# TASK DIRECTIONS
Wherever the word "define" appears in the entries, copy the whole line.

# WORKING DATA

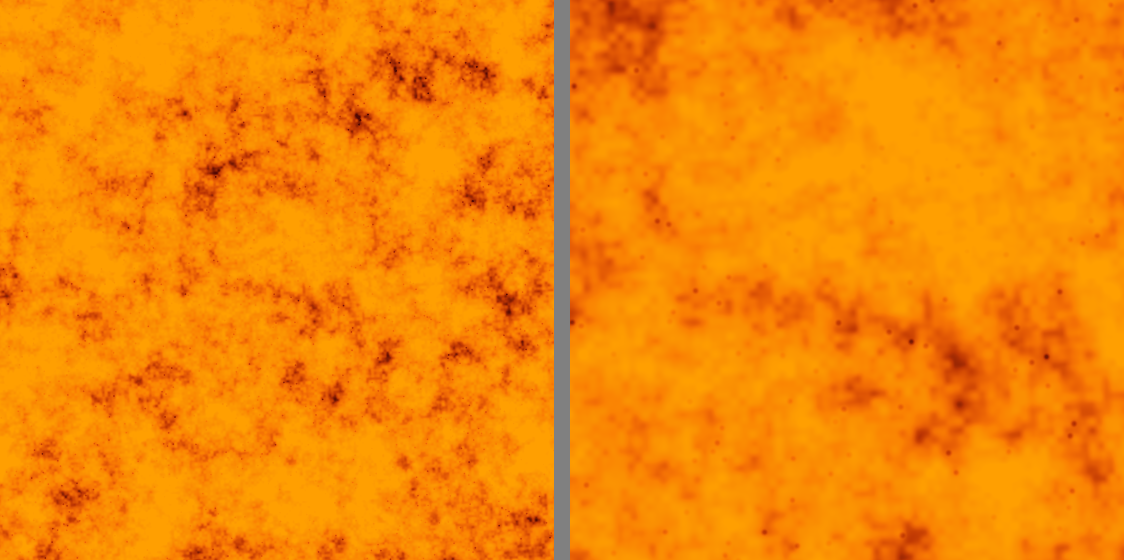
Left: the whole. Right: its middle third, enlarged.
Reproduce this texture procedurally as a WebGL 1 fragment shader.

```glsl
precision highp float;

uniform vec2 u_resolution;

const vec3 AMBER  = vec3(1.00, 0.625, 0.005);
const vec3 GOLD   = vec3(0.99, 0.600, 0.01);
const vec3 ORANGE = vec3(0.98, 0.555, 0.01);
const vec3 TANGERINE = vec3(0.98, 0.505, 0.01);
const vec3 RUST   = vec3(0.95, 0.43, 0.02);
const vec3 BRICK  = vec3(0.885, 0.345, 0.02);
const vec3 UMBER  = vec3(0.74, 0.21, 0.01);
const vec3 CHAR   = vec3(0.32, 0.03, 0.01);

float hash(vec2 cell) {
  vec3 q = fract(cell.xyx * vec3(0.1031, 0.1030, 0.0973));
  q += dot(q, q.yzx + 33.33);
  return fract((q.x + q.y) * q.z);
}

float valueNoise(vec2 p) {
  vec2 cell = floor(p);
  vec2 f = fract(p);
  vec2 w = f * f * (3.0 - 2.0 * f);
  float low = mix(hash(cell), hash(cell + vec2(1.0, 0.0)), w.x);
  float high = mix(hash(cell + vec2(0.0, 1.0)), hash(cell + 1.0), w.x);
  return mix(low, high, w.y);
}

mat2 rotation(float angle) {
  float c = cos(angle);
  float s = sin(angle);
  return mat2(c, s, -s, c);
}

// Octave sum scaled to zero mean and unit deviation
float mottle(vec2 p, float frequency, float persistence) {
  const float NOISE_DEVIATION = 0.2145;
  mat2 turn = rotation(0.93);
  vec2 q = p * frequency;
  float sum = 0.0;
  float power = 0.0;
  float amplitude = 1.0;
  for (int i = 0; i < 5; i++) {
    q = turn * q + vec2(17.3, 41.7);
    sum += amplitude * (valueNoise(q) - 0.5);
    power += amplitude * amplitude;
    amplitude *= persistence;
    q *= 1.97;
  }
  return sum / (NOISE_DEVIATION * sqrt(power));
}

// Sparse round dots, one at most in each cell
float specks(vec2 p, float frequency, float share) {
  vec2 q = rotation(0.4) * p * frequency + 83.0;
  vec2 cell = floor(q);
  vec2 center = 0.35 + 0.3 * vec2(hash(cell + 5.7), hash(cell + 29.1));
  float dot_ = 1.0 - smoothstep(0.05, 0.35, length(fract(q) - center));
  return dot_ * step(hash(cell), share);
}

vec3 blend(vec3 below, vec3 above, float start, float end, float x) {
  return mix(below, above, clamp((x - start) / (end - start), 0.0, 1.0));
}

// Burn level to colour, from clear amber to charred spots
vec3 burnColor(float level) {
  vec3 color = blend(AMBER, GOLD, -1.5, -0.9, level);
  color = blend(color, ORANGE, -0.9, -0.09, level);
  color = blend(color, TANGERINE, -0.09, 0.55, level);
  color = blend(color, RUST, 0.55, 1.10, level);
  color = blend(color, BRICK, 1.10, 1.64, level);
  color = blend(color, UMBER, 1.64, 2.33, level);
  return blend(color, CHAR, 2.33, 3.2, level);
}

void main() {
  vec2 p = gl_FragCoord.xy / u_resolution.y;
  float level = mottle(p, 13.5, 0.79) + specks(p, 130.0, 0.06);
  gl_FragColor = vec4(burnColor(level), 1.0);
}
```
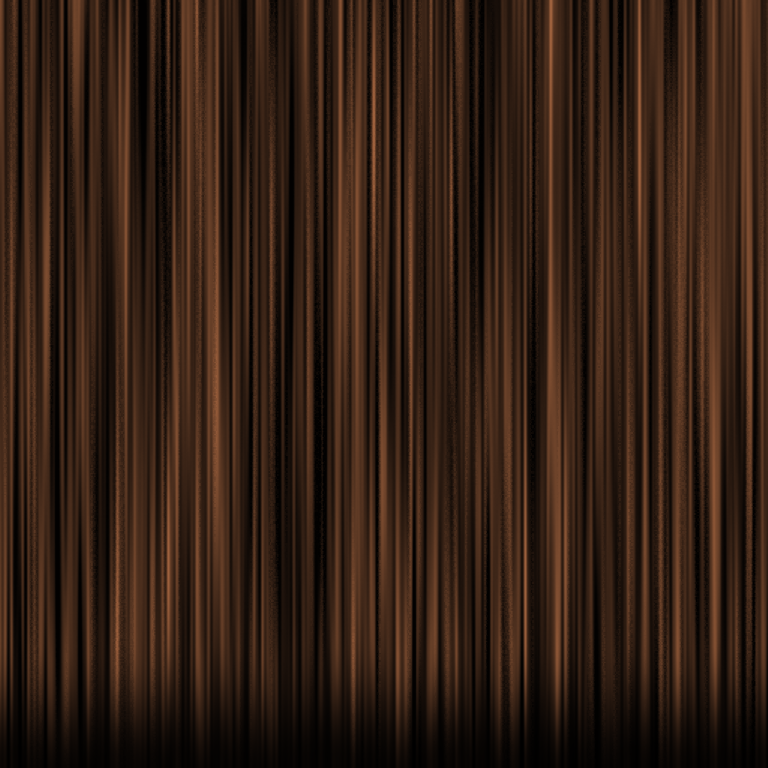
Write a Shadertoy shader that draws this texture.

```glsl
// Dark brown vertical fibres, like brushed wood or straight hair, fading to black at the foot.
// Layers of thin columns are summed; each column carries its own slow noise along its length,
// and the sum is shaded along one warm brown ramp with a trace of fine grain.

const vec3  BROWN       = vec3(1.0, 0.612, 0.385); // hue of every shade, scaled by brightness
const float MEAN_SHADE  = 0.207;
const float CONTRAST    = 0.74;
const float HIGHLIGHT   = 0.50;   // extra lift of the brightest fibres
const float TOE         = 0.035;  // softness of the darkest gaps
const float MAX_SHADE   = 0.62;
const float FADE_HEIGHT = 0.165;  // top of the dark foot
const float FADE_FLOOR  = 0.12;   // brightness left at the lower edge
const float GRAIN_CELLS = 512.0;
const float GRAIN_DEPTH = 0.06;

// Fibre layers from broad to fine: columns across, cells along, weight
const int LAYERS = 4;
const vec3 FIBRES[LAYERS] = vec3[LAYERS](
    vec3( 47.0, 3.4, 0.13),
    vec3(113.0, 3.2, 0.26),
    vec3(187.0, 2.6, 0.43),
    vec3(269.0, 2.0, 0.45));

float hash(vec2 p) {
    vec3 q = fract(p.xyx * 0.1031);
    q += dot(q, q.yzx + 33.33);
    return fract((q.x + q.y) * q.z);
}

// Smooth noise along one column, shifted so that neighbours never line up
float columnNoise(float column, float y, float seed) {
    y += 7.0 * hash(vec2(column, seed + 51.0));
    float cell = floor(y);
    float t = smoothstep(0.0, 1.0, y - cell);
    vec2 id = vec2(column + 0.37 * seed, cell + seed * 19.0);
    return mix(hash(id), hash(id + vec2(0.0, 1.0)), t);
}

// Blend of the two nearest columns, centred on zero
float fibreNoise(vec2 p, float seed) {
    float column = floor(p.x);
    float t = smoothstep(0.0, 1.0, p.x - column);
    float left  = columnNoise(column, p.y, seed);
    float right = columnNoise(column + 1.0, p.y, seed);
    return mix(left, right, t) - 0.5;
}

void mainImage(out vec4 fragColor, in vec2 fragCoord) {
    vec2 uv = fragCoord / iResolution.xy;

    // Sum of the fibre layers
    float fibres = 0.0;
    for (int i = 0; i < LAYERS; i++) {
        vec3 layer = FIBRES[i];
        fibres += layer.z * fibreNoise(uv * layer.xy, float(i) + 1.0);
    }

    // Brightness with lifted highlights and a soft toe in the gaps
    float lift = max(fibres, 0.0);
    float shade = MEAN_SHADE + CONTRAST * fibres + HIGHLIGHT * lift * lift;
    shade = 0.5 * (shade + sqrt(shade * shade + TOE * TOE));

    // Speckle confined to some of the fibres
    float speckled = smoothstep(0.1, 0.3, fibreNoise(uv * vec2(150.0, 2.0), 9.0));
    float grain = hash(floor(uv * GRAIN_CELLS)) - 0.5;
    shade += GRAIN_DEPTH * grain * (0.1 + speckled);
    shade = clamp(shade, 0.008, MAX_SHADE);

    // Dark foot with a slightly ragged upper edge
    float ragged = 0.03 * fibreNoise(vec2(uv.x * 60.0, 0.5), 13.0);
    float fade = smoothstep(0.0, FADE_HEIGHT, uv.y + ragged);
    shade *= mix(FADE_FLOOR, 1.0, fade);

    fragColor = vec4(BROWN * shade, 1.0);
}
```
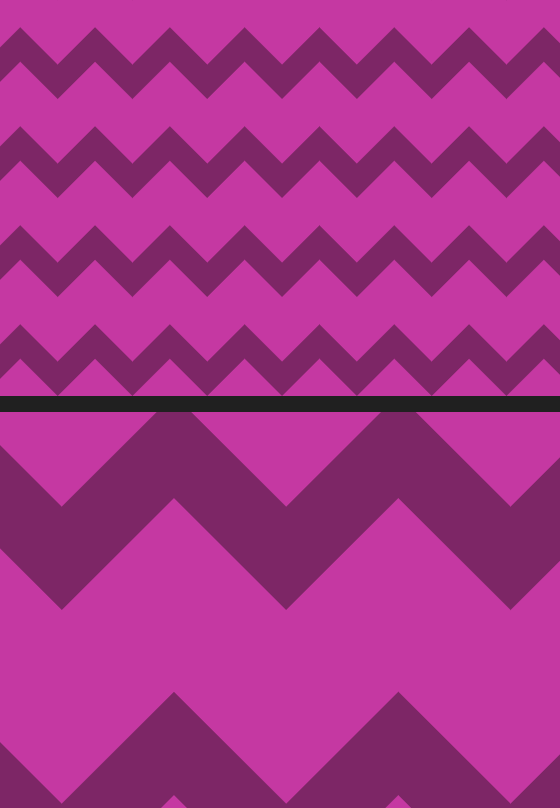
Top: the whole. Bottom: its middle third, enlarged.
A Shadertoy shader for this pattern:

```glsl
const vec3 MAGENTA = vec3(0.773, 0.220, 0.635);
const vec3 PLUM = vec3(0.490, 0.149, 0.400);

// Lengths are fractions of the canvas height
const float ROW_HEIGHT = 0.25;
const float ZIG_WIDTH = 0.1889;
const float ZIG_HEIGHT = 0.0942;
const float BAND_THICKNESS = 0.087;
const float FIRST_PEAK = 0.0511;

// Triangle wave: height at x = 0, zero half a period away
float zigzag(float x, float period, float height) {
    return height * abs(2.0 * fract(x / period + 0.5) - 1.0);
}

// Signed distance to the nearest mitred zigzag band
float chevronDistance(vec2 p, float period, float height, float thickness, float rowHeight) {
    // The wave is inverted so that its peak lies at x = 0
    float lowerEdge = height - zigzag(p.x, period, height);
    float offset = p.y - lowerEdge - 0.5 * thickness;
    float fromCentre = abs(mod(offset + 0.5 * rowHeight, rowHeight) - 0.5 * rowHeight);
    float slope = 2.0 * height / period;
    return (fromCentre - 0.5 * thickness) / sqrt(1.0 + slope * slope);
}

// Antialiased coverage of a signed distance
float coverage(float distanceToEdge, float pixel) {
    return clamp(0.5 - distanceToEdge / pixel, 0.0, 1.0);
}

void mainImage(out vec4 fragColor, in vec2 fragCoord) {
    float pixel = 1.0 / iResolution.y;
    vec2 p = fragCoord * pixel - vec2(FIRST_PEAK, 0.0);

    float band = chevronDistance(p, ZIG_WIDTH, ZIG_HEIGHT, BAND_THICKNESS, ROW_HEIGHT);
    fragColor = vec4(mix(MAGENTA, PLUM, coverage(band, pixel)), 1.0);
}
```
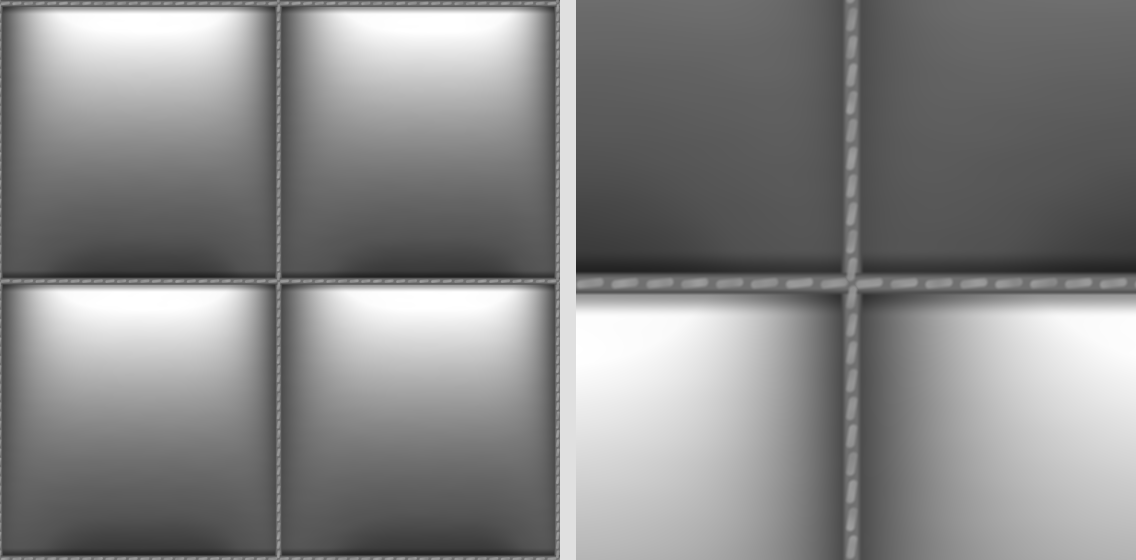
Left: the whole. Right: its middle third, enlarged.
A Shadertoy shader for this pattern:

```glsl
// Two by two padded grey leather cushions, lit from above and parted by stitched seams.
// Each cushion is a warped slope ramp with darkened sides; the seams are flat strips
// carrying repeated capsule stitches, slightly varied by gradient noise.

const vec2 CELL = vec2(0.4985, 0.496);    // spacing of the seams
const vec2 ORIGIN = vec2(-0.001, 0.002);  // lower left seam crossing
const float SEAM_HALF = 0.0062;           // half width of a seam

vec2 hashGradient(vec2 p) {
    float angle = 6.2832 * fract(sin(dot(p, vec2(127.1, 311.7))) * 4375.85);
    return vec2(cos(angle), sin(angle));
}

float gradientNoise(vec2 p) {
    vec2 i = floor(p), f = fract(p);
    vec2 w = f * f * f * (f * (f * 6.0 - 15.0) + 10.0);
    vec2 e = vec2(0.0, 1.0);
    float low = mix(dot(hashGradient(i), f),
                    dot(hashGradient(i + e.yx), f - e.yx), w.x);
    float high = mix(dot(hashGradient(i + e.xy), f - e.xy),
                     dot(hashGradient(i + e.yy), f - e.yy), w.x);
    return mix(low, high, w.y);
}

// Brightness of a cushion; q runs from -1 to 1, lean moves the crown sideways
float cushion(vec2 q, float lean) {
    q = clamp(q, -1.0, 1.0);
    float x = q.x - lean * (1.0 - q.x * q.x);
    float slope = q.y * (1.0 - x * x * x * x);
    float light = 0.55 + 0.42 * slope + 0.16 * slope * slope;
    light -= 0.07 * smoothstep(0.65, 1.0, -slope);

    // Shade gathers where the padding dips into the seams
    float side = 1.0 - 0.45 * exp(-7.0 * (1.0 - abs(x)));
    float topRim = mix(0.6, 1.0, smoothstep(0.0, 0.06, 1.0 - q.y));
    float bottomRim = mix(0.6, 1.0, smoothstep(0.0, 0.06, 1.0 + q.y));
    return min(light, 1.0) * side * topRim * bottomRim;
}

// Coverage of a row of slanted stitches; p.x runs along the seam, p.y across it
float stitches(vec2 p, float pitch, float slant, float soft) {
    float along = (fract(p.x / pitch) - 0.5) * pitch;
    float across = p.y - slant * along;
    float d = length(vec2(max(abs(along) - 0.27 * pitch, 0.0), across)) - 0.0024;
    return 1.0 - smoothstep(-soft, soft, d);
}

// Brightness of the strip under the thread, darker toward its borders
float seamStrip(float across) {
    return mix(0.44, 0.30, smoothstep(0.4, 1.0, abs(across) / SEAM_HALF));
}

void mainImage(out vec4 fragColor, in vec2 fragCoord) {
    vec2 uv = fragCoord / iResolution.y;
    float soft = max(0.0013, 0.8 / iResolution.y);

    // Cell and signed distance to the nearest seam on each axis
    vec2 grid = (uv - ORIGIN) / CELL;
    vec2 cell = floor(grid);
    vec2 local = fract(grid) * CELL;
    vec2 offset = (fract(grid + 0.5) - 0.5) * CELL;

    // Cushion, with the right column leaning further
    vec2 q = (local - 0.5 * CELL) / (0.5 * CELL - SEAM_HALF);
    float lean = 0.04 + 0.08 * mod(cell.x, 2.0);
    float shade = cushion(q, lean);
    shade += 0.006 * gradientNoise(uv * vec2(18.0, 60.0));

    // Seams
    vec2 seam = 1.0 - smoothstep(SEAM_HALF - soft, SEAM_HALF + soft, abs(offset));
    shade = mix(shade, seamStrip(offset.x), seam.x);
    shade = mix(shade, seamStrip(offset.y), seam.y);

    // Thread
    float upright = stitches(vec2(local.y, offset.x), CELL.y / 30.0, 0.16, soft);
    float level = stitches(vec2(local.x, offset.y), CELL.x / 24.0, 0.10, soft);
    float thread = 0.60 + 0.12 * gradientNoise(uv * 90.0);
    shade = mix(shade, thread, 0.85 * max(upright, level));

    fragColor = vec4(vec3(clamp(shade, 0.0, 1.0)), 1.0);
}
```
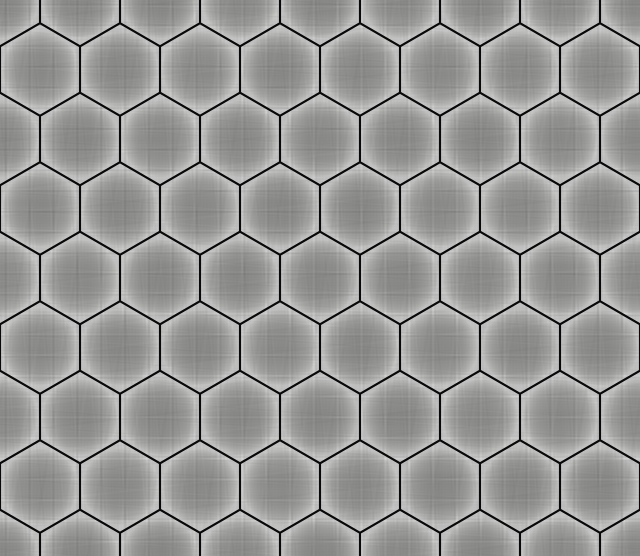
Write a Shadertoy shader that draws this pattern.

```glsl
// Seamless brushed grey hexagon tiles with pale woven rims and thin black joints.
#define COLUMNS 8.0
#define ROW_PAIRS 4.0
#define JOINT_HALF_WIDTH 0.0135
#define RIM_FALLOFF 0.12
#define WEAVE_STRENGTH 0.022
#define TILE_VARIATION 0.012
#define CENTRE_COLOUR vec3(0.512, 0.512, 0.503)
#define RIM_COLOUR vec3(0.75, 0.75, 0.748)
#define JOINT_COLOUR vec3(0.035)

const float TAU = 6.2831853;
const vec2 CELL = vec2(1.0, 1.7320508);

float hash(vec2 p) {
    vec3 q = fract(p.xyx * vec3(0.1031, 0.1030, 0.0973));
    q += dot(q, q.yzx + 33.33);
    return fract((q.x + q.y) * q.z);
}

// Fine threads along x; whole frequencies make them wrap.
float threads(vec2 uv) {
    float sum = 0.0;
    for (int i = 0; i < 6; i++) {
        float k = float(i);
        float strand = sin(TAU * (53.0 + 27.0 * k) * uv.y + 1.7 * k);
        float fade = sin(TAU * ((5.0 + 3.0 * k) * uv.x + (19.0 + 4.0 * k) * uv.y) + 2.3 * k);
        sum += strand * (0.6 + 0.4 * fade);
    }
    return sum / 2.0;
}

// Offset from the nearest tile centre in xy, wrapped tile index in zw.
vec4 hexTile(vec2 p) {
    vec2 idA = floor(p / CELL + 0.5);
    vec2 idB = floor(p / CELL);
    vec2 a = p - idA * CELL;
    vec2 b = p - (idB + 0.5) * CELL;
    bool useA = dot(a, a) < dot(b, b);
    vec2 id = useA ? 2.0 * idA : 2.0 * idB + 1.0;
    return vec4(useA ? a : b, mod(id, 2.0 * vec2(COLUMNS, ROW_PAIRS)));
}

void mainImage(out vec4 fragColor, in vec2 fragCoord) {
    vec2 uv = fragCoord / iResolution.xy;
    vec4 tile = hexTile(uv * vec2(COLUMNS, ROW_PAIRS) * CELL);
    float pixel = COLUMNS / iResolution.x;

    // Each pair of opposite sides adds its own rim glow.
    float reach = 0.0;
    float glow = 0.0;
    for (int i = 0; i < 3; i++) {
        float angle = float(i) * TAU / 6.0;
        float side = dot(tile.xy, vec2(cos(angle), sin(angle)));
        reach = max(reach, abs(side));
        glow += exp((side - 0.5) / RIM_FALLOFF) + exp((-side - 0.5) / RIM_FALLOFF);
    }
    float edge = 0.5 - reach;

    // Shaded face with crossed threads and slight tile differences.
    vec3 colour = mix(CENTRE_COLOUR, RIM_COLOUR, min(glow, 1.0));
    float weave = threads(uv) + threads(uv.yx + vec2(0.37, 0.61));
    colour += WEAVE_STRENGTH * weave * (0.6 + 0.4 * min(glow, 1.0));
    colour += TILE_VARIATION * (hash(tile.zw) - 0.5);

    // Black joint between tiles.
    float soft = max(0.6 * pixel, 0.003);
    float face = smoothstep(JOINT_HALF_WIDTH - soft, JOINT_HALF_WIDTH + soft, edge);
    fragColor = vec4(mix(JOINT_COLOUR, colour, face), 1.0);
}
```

# RESPONSE AREA
#define COLUMNS 8.0
#define ROW_PAIRS 4.0
#define JOINT_HALF_WIDTH 0.0135
#define RIM_FALLOFF 0.12
#define WEAVE_STRENGTH 0.022
#define TILE_VARIATION 0.012
#define CENTRE_COLOUR vec3(0.512, 0.512, 0.503)
#define RIM_COLOUR vec3(0.75, 0.75, 0.748)
#define JOINT_COLOUR vec3(0.035)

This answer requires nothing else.